For people who aren't signed in to their Google Account, we sometimes infer their demographic information based on their activity from Google properties or the Display Network. For example, when people browse YouTube or sites on the Display Network, Google may store an identifier in their web browser, using a “cookie.” That browser may be associated with certain demographic categories, based on sites that were visited.
Sarah's favorite hobby is gardening. Many of the gardening sites and blogs on the Display Network that she visits have a majority of female readers. Based on this, Sarah's browser (when she’s not signed in from her Google account) could be added to the "female" demographic category. As a result, Google may show Sarah ads from advertisers who have chosen to show their ads to women.

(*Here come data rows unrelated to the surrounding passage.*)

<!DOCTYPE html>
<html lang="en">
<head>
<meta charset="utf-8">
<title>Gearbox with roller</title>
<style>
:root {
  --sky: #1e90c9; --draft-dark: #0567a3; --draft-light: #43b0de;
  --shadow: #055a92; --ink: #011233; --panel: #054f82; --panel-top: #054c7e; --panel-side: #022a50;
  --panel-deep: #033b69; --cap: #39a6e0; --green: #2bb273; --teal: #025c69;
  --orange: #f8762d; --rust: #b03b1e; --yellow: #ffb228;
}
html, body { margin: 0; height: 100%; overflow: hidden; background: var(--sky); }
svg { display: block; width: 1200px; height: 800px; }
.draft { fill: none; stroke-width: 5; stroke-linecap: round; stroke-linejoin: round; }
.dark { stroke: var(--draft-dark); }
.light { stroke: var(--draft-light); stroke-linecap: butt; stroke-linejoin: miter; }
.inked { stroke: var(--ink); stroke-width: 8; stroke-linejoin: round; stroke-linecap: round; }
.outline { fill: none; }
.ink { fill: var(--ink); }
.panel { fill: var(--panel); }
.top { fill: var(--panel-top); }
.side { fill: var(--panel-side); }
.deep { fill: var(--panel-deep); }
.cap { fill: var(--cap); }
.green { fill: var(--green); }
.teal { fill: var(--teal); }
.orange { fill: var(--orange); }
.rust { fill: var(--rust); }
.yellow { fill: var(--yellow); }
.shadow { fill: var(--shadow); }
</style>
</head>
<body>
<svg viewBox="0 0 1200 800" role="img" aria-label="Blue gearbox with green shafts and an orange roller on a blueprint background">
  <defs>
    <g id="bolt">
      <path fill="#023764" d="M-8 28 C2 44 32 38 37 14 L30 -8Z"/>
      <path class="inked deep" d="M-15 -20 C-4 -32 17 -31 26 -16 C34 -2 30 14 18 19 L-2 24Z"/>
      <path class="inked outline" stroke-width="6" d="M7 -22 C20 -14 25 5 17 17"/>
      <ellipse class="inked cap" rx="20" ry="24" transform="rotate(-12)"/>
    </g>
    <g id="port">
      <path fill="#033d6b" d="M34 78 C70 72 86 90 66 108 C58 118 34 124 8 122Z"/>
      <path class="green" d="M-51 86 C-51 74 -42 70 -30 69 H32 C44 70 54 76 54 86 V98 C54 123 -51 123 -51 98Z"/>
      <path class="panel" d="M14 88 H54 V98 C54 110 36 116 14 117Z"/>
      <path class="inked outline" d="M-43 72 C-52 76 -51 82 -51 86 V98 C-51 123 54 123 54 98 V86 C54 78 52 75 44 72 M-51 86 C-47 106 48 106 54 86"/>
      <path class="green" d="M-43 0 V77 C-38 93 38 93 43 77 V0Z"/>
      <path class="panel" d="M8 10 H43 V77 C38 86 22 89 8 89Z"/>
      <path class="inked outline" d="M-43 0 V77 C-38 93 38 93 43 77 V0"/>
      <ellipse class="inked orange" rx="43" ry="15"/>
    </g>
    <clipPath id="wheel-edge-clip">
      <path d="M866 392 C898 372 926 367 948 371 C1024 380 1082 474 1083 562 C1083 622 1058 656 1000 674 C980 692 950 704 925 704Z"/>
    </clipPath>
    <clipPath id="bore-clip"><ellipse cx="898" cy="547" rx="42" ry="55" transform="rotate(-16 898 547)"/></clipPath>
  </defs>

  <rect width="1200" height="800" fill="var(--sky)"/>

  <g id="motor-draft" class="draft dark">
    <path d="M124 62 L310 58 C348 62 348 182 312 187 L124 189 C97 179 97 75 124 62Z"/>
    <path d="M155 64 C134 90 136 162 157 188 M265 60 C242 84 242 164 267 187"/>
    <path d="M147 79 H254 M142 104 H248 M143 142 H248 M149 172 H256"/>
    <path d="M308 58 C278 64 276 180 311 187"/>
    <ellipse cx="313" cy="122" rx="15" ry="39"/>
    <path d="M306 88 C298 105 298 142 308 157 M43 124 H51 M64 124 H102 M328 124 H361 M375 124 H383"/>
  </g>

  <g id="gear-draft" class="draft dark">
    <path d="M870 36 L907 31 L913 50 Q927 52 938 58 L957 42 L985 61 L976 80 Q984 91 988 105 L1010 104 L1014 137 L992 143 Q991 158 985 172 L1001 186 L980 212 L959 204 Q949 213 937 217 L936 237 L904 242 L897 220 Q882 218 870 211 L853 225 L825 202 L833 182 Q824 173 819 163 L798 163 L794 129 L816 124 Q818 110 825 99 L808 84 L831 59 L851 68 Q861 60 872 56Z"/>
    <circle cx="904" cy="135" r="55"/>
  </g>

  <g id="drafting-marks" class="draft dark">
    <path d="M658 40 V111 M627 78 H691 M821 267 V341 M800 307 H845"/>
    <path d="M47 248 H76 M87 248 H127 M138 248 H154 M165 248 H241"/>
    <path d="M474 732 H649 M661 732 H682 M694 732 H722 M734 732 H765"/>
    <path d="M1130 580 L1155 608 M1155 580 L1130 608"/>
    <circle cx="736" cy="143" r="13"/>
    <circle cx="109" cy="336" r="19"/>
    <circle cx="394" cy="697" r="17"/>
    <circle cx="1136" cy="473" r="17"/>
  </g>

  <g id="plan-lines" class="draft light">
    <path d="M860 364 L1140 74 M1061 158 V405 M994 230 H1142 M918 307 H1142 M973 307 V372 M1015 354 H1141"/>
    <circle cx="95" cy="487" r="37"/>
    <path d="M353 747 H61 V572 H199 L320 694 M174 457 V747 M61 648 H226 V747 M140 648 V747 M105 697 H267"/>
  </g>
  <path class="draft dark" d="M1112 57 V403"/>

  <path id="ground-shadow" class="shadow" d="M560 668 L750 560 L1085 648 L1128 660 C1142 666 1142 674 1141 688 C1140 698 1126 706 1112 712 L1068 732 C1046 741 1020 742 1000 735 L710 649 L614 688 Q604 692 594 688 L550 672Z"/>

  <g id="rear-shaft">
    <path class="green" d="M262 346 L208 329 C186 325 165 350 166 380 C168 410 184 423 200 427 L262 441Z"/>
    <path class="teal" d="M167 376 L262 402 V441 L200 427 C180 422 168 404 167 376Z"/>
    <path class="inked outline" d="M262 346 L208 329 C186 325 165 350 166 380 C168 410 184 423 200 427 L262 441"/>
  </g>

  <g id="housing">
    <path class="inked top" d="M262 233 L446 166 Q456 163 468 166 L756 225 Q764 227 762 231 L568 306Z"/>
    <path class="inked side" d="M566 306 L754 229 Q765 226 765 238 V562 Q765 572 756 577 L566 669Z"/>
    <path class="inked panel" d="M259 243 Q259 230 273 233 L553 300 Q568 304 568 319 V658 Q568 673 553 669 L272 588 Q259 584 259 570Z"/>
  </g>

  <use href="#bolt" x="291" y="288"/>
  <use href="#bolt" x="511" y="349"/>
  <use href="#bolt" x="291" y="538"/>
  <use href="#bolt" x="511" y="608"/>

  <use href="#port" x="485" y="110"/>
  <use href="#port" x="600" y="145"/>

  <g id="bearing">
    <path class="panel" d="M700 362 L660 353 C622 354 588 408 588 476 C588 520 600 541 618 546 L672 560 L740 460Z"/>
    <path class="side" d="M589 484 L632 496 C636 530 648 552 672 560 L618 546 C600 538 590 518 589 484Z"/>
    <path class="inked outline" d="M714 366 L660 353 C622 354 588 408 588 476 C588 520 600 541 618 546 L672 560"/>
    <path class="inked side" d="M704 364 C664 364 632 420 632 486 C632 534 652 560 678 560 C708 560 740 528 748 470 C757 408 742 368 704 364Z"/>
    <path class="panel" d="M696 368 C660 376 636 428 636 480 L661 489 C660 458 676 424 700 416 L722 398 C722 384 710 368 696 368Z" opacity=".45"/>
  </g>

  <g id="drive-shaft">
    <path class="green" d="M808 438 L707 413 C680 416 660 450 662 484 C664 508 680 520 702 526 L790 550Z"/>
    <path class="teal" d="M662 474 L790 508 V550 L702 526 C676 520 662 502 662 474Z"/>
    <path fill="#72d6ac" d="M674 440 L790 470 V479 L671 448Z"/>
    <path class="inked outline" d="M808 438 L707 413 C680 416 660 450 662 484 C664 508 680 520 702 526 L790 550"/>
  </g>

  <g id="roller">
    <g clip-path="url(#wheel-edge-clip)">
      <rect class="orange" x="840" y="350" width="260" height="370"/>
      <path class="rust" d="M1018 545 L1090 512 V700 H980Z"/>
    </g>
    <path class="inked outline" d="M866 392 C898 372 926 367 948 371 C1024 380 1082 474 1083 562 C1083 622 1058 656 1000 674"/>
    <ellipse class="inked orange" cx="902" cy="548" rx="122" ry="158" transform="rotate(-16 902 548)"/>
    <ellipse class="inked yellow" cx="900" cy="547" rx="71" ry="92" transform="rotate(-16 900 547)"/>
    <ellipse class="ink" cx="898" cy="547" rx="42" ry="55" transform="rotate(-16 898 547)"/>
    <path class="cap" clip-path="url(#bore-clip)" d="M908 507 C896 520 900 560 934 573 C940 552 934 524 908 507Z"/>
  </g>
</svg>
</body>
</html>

When Sarah’s signed in from her Google account, Google may show her ads based on selections she made in her Ads Settings, including her demographic information.
Mobile app demographics: This targeting feature uses an advertising identifier linked to a customer's mobile device to remember which apps the person has used. We might associate the identifier with a demographic category based on web browsing and app activities on a mobile device.
Keep in mind that we aren't able to gather or infer demographic information from everyone using the web or mobile apps, so if you narrow your targeting with multiple specific demographic groups, your ads may reach a more limited audience.
Refine your strategy
- Targeting. Demographic targeting can be combined with other targeting strategies.
- Exclusions. You can also exclude demographic categories so you don’t show your ads to certain demographics.
- Customize your bids. While still showing your ads everyone, you can place higher (or lower) bids for a certain demographic group.
Examples of effective demographic targeting
Age. Marc is advertising for a financial institution, and he wants to market different products to seniors versus college students. He uses demographics to show different ads to each group of customers and adjusts his bids for demographic groups that may be more likely to spend more. Marc finds that middle-aged customers tend to have the largest initial deposits, and increases his bid for people ages 35 to 54.
Household income. In a video campaign, Marc can show ads to customers in a certain household income range. Marc sets his targeting to reach people in the top 30% of U.S. household incomes, by selecting the “Top 10%,” “11-20%,” and “21-30%" options for household income.
Age and gender. Alberta runs a website whose audience is working mothers. On the Search Network, her demographic targeting is the “25–54” age range and “Female” gender. On her Display Network campaigns, she specifies “Parent” parental status as targeting criteria. A savvy advertiser, Alberta also adds a targeting method of “in-market audience” for Baby & Children's Products.